The 193-member United Nations General Assembly on Tuesday allowed the Palestinians to act more like a full U.N. member state during meetings in 2019 when they will chair the group of 77 developing nations.
Palestine’s permanent representative to the United Nations, Riyad Mansour hailed as “a new political victory” the General Assembly's vote in favor of his country.
Mansour told the official Voice of Palestine radio that the General Assembly vote confirms the international community’s confidence in the State of Palestine and its ability to lead 134 countries and negotiate about 70 percent of U.N. agenda items concerned to humanity in general and to help developing countries develop their economy.
Meanwhile, the United States, Israel and Australia voted against the move, which won 146 votes in favor. There were 15 abstentions and 29 countries didn't vote. "We cannot support efforts by the Palestinians to enhance their status outside of direct negotiations. The United States does not recognize that there is a Palestinian state," U.S. Deputy U.N. Ambassador Jonathan Cohen told the General Assembly.
The Palestinians want to establish a state in the West Bank and the Gaza Strip and East Jerusalem. Israel captured those territories in the 1967 Middle East war and annexed East Jerusalem in a move not recognized internationally.
In 2012, the U.N. General Assembly overwhelmingly approved the de facto recognition of the sovereign state of Palestine when it upgraded the Palestinian Authority's U.N. observer status to non-member state entity similar to the Vatican.
The status upgrade has allowed them to participate in some General Assembly votes and join some international bodies.
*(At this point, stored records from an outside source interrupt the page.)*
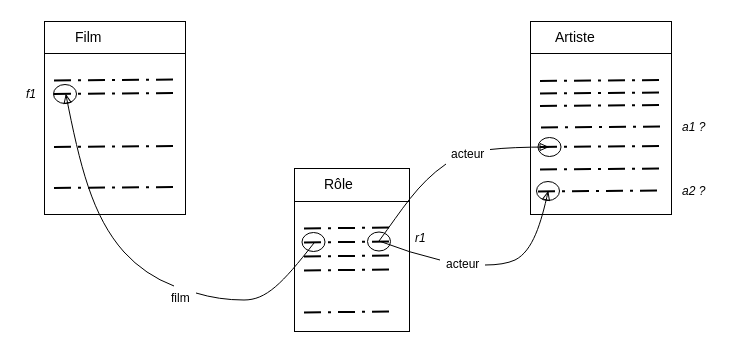
<!DOCTYPE html>
<html lang="fr">
<head>
<meta charset="utf-8">
<title>Film, Rôle, Artiste</title>
<style>
:root { --ink: #000; --paper: #fff; }
* { box-sizing: border-box; margin: 0; }
body { background: var(--paper); overflow: hidden; }
.diagram {
  position: relative; width: 730px; height: 353px; overflow: hidden;
  background: var(--paper); color: var(--ink);
  font: 12px/14px "Liberation Sans", Arial, sans-serif;
}
.table { position: absolute; border: 1px solid var(--ink); }
.table h2 {
  height: 32px; padding: 7px 0 0 30px; border-bottom: 1px solid var(--ink);
  font-size: 14px; line-height: 16px; font-weight: 400;
}
.film { left: 44px; top: 21px; width: 142px; height: 194px; }
.role { left: 294px; top: 168px; width: 116px; height: 164px; }
.role h2 { height: 33px; padding-left: 29px; }
.artiste { left: 530px; top: 21px; width: 142px; height: 194px; }
.artiste h2 { padding-left: 24px; }
.links { position: absolute; left: 0; top: 0; fill: none; stroke: var(--ink); }
.rows { stroke-width: 2; stroke-dasharray: 17 7 3 7; }
.label { position: absolute; white-space: nowrap; }
.key { font-style: italic; }
</style>
</head>
<body>
<main class="diagram">
  <section class="table film"><h2>Film</h2></section>
  <section class="table role"><h2>Rôle</h2></section>
  <section class="table artiste"><h2>Artiste</h2></section>

  <svg class="links" width="730" height="353" viewBox="0 0 730 353" aria-hidden="true">
    <defs>
      <path id="row-long" d="M0 .5 120-.5"/>
      <path id="row-short" d="M0 .5 85-.5"/>
      <ellipse id="cell" rx="11.5" ry="9.5"/>
      <path id="arrowhead" d="M0 0-8-3.5V3.5Z"/>
    </defs>
    <g class="rows">
      <use href="#row-long" x="54" y="80"/>
      <use href="#row-long" x="54" y="93.5"/>
      <use href="#row-long" x="54" y="146.5"/>
      <use href="#row-long" x="54" y="187.5"/>
      <use href="#row-short" x="304" y="228"/>
      <use href="#row-short" x="304" y="242"/>
      <use href="#row-short" x="304" y="256"/>
      <use href="#row-short" x="304" y="270"/>
      <use href="#row-short" x="304" y="312"/>
      <use href="#row-long" x="540" y="80.5"/>
      <use href="#row-long" x="540" y="93"/>
      <use href="#row-long" x="540" y="105.5"/>
      <use href="#row-long" x="541" y="127"/>
      <use href="#row-long" x="540" y="146.5"/>
      <use href="#row-long" x="540" y="169"/>
      <use href="#row-long" x="538" y="191"/>
    </g>
    <g class="cells">
      <use href="#cell" x="65" y="94"/>
      <use href="#cell" x="313.5" y="242"/>
      <use href="#cell" x="379" y="241.5"/>
      <use href="#cell" x="549.5" y="147"/>
      <use href="#cell" x="548" y="191"/>
    </g>
    <g class="connectors">
      <path d="M314 243C282 284 266 300 244 300Q219 300 196 293"/>
      <path d="M174 286Q145 275 124 252C92 216 80 166 66 95"/>
      <path d="M379 241C402 210 417 184 446 164"/>
      <path d="M490 149.500Q512 147 549 147"/>
      <path d="M379 241Q410 253 440 260"/>
      <path d="M485 265Q504 265 515 260C533 251 541 223 548 192"/>
    </g>
    <g class="arrowheads">
      <use href="#arrowhead" transform="translate(66 95) rotate(-101)"/>
      <use href="#arrowhead" transform="translate(548 147)"/>
      <use href="#arrowhead" transform="translate(548 192) rotate(-76)"/>
    </g>
  </svg>

  <span class="label key" style="left:26px;top:87px">f1</span>
  <span class="label key" style="left:415px;top:231px">r1</span>
  <span class="label key" style="left:682px;top:120px">a1 ?</span>
  <span class="label key" style="left:682px;top:184px">a2 ?</span>
  <span class="label" style="left:171px;top:291px">film</span>
  <span class="label" style="left:451px;top:147px">acteur</span>
  <span class="label" style="left:446px;top:257px">acteur</span>
</main>
</body>
</html>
However, as a non-member state, the Palestinians cannot speak in meetings until after member states, diplomats said.
The Egyptian-drafted resolution allows them to operate procedurally a member state would when acting on behalf of the G77 and China; making statements, submitting and co-sponsoring proposals and amendments, giving rights of reply and raising points of order.
"Australia's decision to vote no on this resolution reflects our long-standing position that Palestinian attempts to seek recognition as a state in international fora are deeply unhelpful to efforts toward a two-state solution," Australian U.N. Ambassador Gillian Bird told the General Assembly.
Days earlier reports suggested that the Australian government told Israel that it might follow Washington's steps, recognizing Jerusalem as the "undivided capital" of Israel and move the embassy to the contested city.